Tyson first looked up at the sky from the rooftop of his Bronx, New York, apartment house with a pair of binoculars. He was 9 years old. He would later become the youngest-ever director of the Hayden Planetarium at the American Museum of Natural History in New York City. He also spends time as a visiting research scientist in astrophysics at Princeton University, New Jersey.
Since 1995, Tyson has written a monthly essay "Universe" for Natural History magazine. He has also written numerous books to help others understand the universe. His research interests include star formation, exploding stars, dwarf galaxies, and the structure of our Milky Way. He has two children.

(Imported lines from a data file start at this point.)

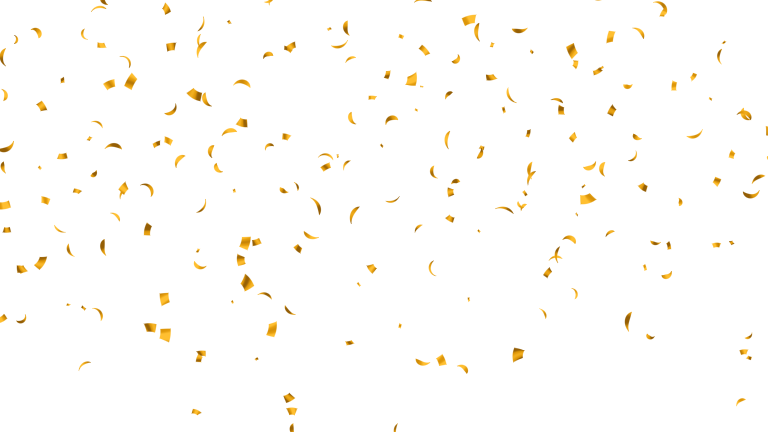
Give the GLSL for this pattern, as a WebGL 1 fragment shader.

```glsl
precision highp float;
// Gold confetti falling over white: curled ribbons, bent squares and specks.
// Four turned grids hold at most one piece per cell; gradient noise and
// height thin them out, and each piece is shaded in its own curved coordinates.
uniform vec2 u_resolution;

vec3 hash3(vec2 p) {
  vec3 q = fract(p.xyx * vec3(0.1031, 0.1030, 0.0973));
  q += dot(q, q.yxz + 33.33);
  return fract((q.xxy + q.yzz) * q.zyx);
}

float cornerSlope(vec2 corner, vec2 offset) {
  float a = 6.2832 * hash3(corner + 71.0).x;
  return dot(vec2(cos(a), sin(a)), offset);
}

float gradientNoise(vec2 p) {
  vec2 i = floor(p), f = fract(p);
  vec2 u = f * f * f * (f * (f * 6.0 - 15.0) + 10.0);
  vec2 e = vec2(1.0, 0.0);
  return mix(mix(cornerSlope(i, f), cornerSlope(i + e, f - e), u.x),
             mix(cornerSlope(i + e.yx, f - e.yx), cornerSlope(i + 1.0, f - 1.0), u.x), u.y);
}

mat2 rotation(float a) {
  return mat2(cos(a), sin(a), -sin(a), cos(a));
}

// Gold foil: bronze folds, amber body and a bright band along the piece
vec3 foil(float along, float tone, float phase) {
  float sheen = 0.5 + 0.5 * sin(along * 2.6 + phase * 6.2832);
  float light = clamp(sheen * 0.75 + tone * 0.6 - 0.15, 0.0, 1.0);
  vec3 color = mix(vec3(0.58, 0.37, 0.02), vec3(0.88, 0.60, 0.04), smoothstep(0.0, 0.5, light));
  return mix(color, vec3(1.0, 0.75, 0.19), smoothstep(0.45, 1.0, light));
}

// Colour and coverage of one piece around its centre
vec4 confetti(vec2 p, vec2 seed, float pixel) {
  vec3 kind = hash3(seed + 13.7), form = hash3(seed + 41.3), look = hash3(seed + 87.9);
  p = rotation(6.2832 * kind.y) * p;

  // Bent square by default, otherwise a thin curl or a speck
  float halfLength = mix(0.008, 0.0165, form.x * form.x);
  float halfWidth = halfLength * mix(0.45, 0.9, form.y);
  float radius = halfLength * mix(2.5, 6.0, form.z);
  float skew = (kind.z - 0.5) * 0.7;
  float isCurl = step(0.36, kind.x) * step(kind.x, 0.82);
  if (isCurl > 0.5) {
    halfLength = mix(0.010, 0.024, form.x);
    halfWidth = mix(0.0018, 0.0046, form.y);
    radius = halfLength * mix(0.75, 1.6, form.z);
    skew = 0.0;
  } else if (kind.x > 0.82) {
    halfLength *= 0.4;
    halfWidth *= 0.35;
  }

  // Bend space round a circle: x runs along the piece, y across it
  vec2 fromHub = p + vec2(0.0, radius);
  vec2 q = vec2(radius * atan(fromHub.x, fromHub.y), length(fromHub) - radius);
  q.x += skew * q.y;
  float along = clamp(q.x / halfLength, -1.0, 1.0);
  float taper = (1.0 - along * along) * (1.0 + 0.5 * along) + 0.12;
  halfWidth *= mix(1.0, taper, isCurl);

  float d = max(abs(q.x) - halfLength, abs(q.y) - halfWidth);
  float cover = 1.0 - smoothstep(-0.75 * pixel, 0.75 * pixel, d);
  return vec4(foil(along + 0.3 * q.y / halfLength, look.x, look.y), cover);
}

void main() {
  float pixel = 1.0 / u_resolution.y;
  vec2 p = gl_FragCoord.xy * pixel;
  vec3 color = vec3(1.0);

  for (int i = 0; i < 4; i++) {
    float layer = float(i);
    float cellSize = 0.13;
    mat2 turn = rotation(0.35 + layer * 0.83);
    vec2 shift = vec2(20.37, 31.71) + layer * vec2(17.43, 9.19);
    vec2 grid = turn * p / cellSize + shift;
    vec2 cell = floor(grid);
    vec2 seed = cell + layer * 57.0;
    vec3 place = hash3(seed);

    // Fewer pieces near the bottom, loose clusters elsewhere
    vec2 home = (cell + 0.5 - shift) * turn * cellSize;
    float density = mix(0.12, 0.64, smoothstep(0.0, 0.65, home.y))
                  + 0.5 * gradientNoise(home * 3.5 + 5.0);
    if (place.z < density) {
      vec2 centre = 0.5 + (place.xy - 0.5) * 0.6;
      vec4 piece = confetti((fract(grid) - centre) * cellSize, seed, pixel);
      color = mix(color, piece.rgb, piece.a);
    }
  }
  gl_FragColor = vec4(color, 1.0);
}
```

Stephen Hawking likes to think big. He spends time working as a cosmologist, a person who studies the origin, present state, and future of the universe. One of his greatest contributions has been in the understanding of black holes, which are thought to be places in space where there is so much concentrated mass that anything nearby is sucked into their gravitational pull.
Hawking has also had to overcome great physical challenges. For most of his adult life, he has had a disease called amyotrophic lateral sclerosis, or ALS. Also known as Lou Gehrig's disease, this illness makes it progressively more difficult to move, speak, breathe, and swallow. Adaptive technologies have allowed him to continue to write and deliver scientific papers and lectures worldwide. He has three children and one grandchild.
Rubin, Vera C.
Women in Astronomy: An Introductory Resource Guide
Tyson, Neil de Grasse
Neil de Grasse Tyson
McDaniel, Melissa and Jerry Lewis.
Stephen Hawking's Web Site
In the Swing of Things
For ages 10 and older.
It is thought that Galileo first started studying pendulums when, in 1583, he watched a suspended lamp swing back and forth in the cathedral of Pisa. He used his pulse to time the swings and discovered that the duration of each swing was the same. This would later become an important concept in regulating clocks. Do this experiment with a pendulum and see whether you can learn what makes it work.
You will need
What to do
Bonnet, Robert L. and Dan Keen.
Galileo's Pendulum Experiments
How Pendulum Clocks Work
You're Getting Very Sleepy
Have you ever seen a hypnotist swing a watch back and forth to put somebody in a very relaxed state? The watch on a chain is a type of pendulum. The idea is that the swinging motion is so regular that the person looking at it will become so entranced that she will be susceptible to anything you tell her. Whether this is true is debatable. But how a pendulum works is not. Galileo discovered the laws under which pendulums work, one of the main principles being that they swing in an almost constant, steady interval. Later, scientists used those principles to design pendulum clocks.
The Tick Tock of a Water Clock
For ages 10 and older.
Water clocks measure time by using the fact that water will flow at a constant rate through a certain size hole. The same amount of water flows into its receiving container every second. By measuring the amount of water in the container, it is possible to measure how much time has passed. In this experiment, you will build a water clock that measures time.
You will need
What to do
A Walk through Time: Early Clocks
Clock a History
Today it is difficult not to be conscious of time. Wall clocks, radio announcements, computer monitors, watches, and cell phones all tell us how much time is passing. Thousands of years ago, measuring time was more difficult. The ancient Egyptians, Greeks, Romans, and Chinese used clocks that depended on nature. For instance, the sundial kept track of the time during daylight hours. To measure smaller increments of time, or when the Sun was not shining, ancient people used different variations of clocks, such as water, sand, or candle clocks.
Support provided by
For new content
visit the redesigned